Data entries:
=== Section Start ===

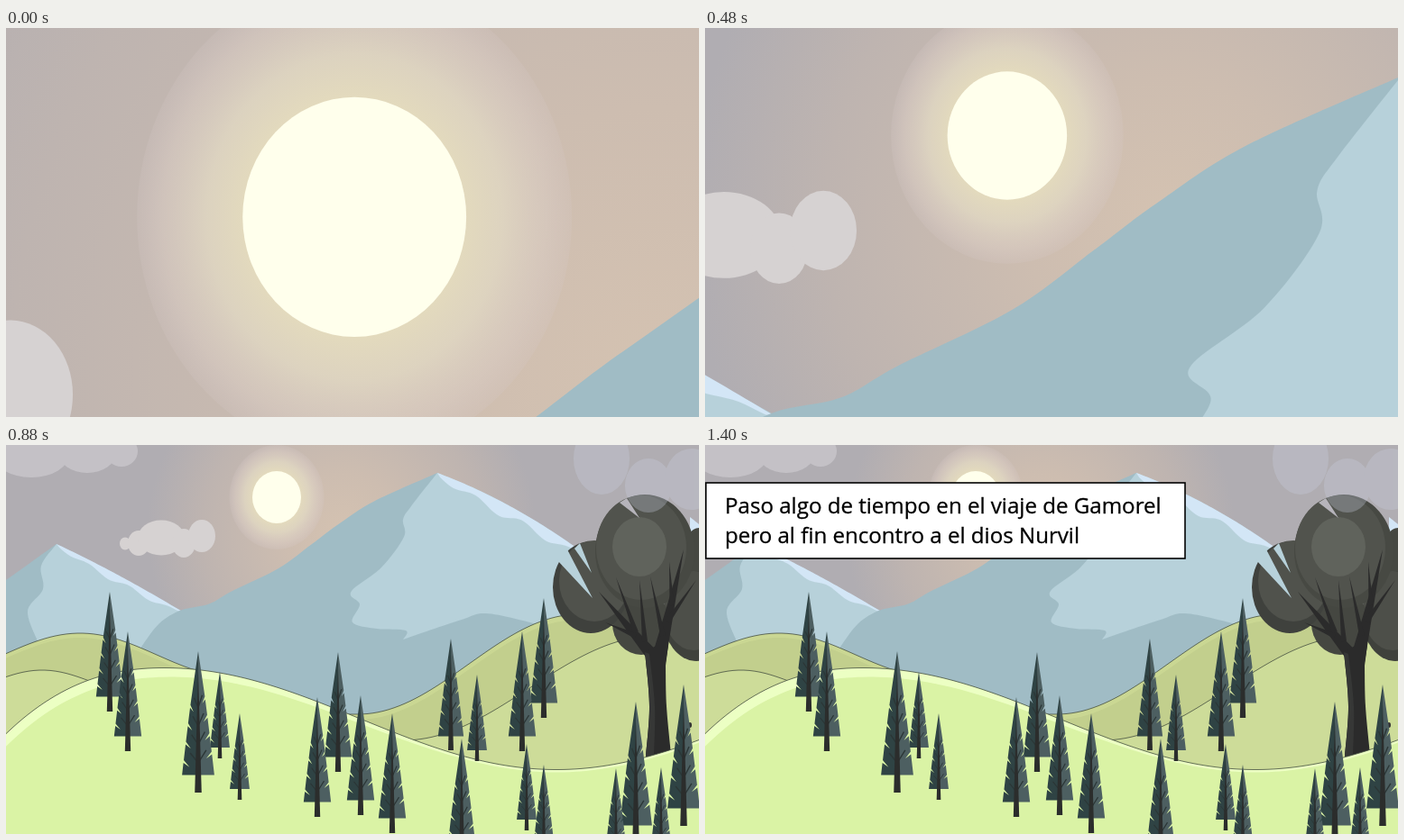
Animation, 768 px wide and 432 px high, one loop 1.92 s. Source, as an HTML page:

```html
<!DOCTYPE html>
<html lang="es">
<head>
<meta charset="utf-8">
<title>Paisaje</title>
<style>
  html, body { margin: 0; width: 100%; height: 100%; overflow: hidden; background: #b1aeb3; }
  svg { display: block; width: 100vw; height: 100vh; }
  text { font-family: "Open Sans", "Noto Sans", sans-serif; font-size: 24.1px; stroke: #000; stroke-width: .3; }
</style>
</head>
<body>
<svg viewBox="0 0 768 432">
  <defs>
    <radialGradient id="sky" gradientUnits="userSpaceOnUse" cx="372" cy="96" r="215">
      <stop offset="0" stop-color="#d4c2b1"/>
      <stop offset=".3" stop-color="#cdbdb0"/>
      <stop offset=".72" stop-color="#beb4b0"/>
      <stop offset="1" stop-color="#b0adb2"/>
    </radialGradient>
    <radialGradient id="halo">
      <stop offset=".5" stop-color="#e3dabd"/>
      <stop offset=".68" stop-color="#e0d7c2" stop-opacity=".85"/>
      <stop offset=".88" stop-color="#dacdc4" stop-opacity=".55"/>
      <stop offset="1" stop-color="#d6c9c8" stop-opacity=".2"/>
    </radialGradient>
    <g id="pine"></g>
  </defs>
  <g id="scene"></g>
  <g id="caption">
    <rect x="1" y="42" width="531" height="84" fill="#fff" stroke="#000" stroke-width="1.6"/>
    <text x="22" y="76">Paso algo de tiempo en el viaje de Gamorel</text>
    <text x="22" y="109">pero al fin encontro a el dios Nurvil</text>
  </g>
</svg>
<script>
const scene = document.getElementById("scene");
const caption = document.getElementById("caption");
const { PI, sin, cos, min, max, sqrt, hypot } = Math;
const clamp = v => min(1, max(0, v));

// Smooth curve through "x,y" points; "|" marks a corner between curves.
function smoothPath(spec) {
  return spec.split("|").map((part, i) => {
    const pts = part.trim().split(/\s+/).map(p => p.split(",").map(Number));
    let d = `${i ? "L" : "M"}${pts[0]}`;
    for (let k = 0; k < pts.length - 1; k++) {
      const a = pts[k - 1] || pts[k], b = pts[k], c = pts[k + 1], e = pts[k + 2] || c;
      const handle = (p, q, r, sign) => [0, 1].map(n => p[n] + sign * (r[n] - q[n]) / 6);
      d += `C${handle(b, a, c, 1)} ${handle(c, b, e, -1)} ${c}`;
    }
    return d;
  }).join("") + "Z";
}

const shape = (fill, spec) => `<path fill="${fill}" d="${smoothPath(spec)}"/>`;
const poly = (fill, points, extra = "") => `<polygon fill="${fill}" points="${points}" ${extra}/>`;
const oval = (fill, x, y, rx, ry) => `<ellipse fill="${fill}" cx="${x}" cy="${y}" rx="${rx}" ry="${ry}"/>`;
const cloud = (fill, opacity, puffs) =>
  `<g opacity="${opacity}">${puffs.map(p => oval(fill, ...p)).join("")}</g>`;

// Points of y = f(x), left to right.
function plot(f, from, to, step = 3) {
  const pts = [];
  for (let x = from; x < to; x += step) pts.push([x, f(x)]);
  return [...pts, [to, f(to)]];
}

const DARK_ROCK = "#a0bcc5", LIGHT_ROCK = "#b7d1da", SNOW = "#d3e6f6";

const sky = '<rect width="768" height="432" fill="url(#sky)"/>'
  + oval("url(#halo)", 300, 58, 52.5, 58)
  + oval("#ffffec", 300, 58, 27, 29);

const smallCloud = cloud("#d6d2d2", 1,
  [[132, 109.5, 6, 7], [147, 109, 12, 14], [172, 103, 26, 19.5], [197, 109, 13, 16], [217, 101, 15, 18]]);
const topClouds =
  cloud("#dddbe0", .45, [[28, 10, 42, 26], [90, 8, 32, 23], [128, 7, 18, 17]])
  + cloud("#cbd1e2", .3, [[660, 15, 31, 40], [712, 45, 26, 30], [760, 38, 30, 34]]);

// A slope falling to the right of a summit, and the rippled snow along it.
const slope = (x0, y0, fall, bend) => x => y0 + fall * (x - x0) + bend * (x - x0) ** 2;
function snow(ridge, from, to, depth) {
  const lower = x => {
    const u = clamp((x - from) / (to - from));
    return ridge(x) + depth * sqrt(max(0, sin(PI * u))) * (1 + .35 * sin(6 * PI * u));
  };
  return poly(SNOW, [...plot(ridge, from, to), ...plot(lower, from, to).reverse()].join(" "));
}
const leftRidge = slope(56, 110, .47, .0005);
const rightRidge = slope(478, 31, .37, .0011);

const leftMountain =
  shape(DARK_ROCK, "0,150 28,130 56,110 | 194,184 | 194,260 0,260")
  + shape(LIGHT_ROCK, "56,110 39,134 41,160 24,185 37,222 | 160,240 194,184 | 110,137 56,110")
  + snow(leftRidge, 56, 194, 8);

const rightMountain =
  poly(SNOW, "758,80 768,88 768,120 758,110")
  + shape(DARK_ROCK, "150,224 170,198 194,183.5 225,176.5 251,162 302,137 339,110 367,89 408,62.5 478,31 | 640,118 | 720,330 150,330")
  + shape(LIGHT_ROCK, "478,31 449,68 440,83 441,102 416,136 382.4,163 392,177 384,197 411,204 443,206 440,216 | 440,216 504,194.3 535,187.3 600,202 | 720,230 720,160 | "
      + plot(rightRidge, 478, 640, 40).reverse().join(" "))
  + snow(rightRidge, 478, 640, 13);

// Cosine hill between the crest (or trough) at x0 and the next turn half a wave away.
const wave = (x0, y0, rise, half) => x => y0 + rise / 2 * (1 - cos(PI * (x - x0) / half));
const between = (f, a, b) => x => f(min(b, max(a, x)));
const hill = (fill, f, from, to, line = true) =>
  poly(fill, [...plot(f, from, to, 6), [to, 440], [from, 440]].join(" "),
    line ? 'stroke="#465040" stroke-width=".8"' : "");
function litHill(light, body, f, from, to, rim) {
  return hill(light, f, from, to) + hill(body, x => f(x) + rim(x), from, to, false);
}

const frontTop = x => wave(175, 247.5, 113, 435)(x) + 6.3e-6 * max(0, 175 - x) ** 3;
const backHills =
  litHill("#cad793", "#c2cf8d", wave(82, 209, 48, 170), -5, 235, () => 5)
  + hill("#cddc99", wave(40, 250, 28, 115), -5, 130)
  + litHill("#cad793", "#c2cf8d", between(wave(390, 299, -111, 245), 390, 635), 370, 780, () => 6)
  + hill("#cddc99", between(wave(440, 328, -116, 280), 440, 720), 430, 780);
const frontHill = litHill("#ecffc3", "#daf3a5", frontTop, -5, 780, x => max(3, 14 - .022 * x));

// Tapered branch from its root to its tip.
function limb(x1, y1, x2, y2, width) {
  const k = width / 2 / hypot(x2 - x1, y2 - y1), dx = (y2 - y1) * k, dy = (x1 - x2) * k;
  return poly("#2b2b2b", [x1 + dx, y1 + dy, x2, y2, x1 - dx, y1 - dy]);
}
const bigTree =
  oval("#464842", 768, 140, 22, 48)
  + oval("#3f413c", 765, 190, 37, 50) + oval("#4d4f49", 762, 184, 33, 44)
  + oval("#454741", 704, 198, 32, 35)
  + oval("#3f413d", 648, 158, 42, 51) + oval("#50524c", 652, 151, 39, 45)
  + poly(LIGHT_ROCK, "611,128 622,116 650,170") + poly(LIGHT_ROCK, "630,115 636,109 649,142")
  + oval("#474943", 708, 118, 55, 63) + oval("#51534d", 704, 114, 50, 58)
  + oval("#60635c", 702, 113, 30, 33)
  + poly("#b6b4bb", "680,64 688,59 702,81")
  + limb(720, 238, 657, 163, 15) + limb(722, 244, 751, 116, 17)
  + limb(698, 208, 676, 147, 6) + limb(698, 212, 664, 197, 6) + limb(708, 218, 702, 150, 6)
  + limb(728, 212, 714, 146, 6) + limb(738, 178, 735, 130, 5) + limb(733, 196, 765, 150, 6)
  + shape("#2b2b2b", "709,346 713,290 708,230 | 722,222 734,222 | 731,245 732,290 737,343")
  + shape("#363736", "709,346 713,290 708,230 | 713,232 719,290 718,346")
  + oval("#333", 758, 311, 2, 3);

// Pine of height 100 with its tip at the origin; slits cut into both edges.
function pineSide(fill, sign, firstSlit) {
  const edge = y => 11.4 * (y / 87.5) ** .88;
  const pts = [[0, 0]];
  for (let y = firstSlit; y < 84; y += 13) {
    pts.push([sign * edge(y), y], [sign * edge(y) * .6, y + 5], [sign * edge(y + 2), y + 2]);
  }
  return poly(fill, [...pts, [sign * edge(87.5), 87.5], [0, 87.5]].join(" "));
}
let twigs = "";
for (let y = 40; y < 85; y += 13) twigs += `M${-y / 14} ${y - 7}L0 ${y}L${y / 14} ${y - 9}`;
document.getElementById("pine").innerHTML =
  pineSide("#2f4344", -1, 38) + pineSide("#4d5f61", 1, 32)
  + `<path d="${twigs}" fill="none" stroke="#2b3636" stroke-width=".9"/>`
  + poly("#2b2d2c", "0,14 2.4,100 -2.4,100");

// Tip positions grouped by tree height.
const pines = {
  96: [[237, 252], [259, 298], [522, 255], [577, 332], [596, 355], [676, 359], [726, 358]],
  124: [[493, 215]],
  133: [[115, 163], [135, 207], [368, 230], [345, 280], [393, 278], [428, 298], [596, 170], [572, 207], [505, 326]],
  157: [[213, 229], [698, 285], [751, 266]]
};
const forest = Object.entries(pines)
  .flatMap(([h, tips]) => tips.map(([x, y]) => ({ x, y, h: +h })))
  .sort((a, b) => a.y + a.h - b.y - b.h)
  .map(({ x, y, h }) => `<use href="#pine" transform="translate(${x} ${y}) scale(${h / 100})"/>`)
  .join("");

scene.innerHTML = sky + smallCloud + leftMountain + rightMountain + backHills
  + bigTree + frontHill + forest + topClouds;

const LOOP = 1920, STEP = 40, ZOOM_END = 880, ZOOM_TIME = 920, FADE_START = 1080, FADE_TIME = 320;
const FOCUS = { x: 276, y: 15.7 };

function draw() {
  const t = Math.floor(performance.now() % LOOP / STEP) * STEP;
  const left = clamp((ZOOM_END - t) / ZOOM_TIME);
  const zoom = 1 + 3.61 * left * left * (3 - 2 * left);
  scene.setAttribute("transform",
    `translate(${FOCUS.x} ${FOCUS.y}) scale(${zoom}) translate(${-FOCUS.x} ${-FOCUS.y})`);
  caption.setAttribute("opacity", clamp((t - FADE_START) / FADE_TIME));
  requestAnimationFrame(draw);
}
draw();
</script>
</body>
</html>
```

=== Section End ===

== THE PROBLEM ==
For each line in the records that contains the word "body", make a copy.

== OUTPUT FOR THIS EXERCISE ==
  html, body { margin: 0; width: 100%; height: 100%; overflow: hidden; background: #b1aeb3; }
<body>
function litHill(light, body, f, from, to, rim) {
  return hill(light, f, from, to) + hill(body, x => f(x) + rim(x), from, to, false);
</body>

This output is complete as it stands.